- _What needs to be done_:
Find the line with "--peach-bottom: #f8d6bf;" in the records below. Copy it and every line after it, up to and including the line with "color: var(--ink);".

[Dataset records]
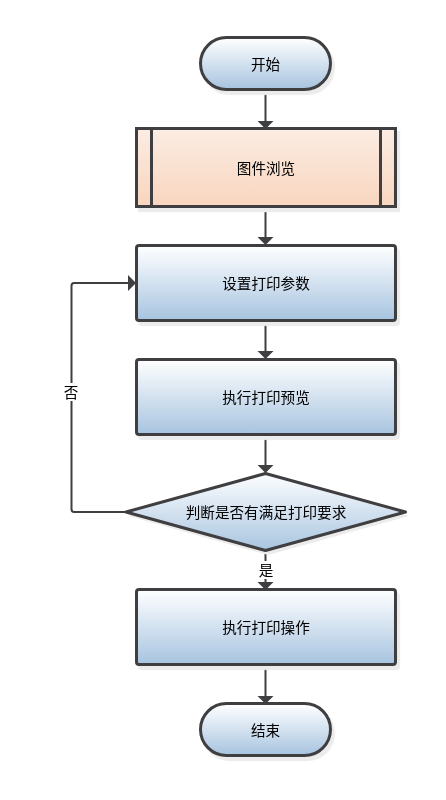
<!DOCTYPE html>
<html lang="zh-CN">
<head>
<meta charset="utf-8">
<title>打印流程图</title>
<style>
:root {
  --line: #3f3f41;
  --blue-top: #fdfeff;
  --blue-bottom: #a9c5e0;
  --peach-top: #fcece2;
  --peach-bottom: #f8d6bf;
  --shadow: #ececec;
  --paper: #ffffff;
  --ink: #000000;
}
* { box-sizing: border-box; }
html, body { margin: 0; }
body { width: 446px; height: 800px; overflow: hidden; background: var(--paper); }
.flowchart {
  position: relative;
  width: 446px;
  height: 800px;
  overflow: hidden;
  color: var(--ink);
  font: 14.6px/20px "Noto Sans CJK SC", "Noto Sans", sans-serif;
}
.connectors, .diamond { position: absolute; left: 0; top: 0; display: block; }
.node {
  position: absolute;
  left: 135px;
  width: 262px;
  height: 78px;
  display: flex;
  align-items: center;
  justify-content: center;
  white-space: nowrap;
}
.process, .terminal, .subprocess {
  border: 3px solid var(--line);
  background: linear-gradient(var(--blue-top), var(--blue-bottom));
  box-shadow: 3px 4px 1px var(--shadow);
}
.process { border-radius: 4px; }
.terminal { left: 199px; width: 133px; height: 55px; border-radius: 28px; }
.subprocess {
  height: 81px;
  background: linear-gradient(var(--peach-top), var(--peach-bottom));
}
.subprocess::before, .subprocess::after {
  content: "";
  position: absolute;
  top: 0;
  bottom: 0;
  width: 3px;
  background: var(--line);
}
.subprocess::before { left: 12px; }
.subprocess::after { right: 12px; }
.decision { left: 125px; top: 473px; width: 282px; height: 78px; }
.start { top: 36px; }
.browse { top: 127px; }
.settings { top: 244px; }
.preview { top: 358px; }
.print { top: 588px; }
.end { top: 702px; }
.branch {
  position: absolute;
  width: 16px;
  height: 18px;
  line-height: 18px;
  text-align: center;
  background: var(--paper);
}
.no { left: 63px; top: 383px; }
.yes { left: 258px; top: 561px; }
</style>
</head>
<body>
<main class="flowchart">
  <svg class="connectors" width="446" height="800" viewBox="0 0 446 800" aria-hidden="true">
    <defs>
      <linearGradient id="decision-fill" x1="0" y1="0" x2="0" y2="1">
        <stop offset="0" stop-color="var(--blue-top)"/>
        <stop offset="1" stop-color="var(--blue-bottom)"/>
      </linearGradient>
      <polygon id="arrowhead" points="-8,-8 8,-8 0,0"/>
    </defs>
    <g fill="none" stroke="var(--line)" stroke-width="2">
      <path d="M265.5 90V122M265.5 207V238M265.5 320V352M265.5 434V466M265.5 550V582M265.5 665V697"/>
      <path d="M126 512H74Q71.5 512 71.5 509V286Q71.5 283 74 283H129"/>
    </g>
    <g fill="var(--line)">
      <use href="#arrowhead" x="265.5" y="129"/>
      <use href="#arrowhead" x="265.5" y="245"/>
      <use href="#arrowhead" x="265.5" y="359"/>
      <use href="#arrowhead" x="265.5" y="473"/>
      <use href="#arrowhead" x="265.5" y="590"/>
      <use href="#arrowhead" x="265.5" y="704"/>
      <use href="#arrowhead" transform="translate(136 283) rotate(-90)"/>
    </g>
    <polygon points="128,516 268,477 409,516 268,555" fill="var(--shadow)"/>
    <polygon points="126,512 265.5,473.5 405.5,512 265.5,550.5" fill="url(#decision-fill)" stroke="var(--line)" stroke-width="3" stroke-linejoin="round"/>
  </svg>
  <div class="node terminal start">开始</div>
  <div class="node subprocess browse">图件浏览</div>
  <div class="node process settings">设置打印参数</div>
  <div class="node process preview">执行打印预览</div>
  <div class="node decision">判断是否有满足打印要求</div>
  <div class="node process print">执行打印操作</div>
  <div class="node terminal end">结束</div>
  <span class="branch no">否</span>
  <span class="branch yes">是</span>
</main>
</body>
</html>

- _Solution to this exercise_:
  --peach-bottom: #f8d6bf;
  --shadow: #ececec;
  --paper: #ffffff;
  --ink: #000000;
}
* { box-sizing: border-box; }
html, body { margin: 0; }
body { width: 446px; height: 800px; overflow: hidden; background: var(--paper); }
.flowchart {
  position: relative;
  width: 446px;
  height: 800px;
  overflow: hidden;
  color: var(--ink);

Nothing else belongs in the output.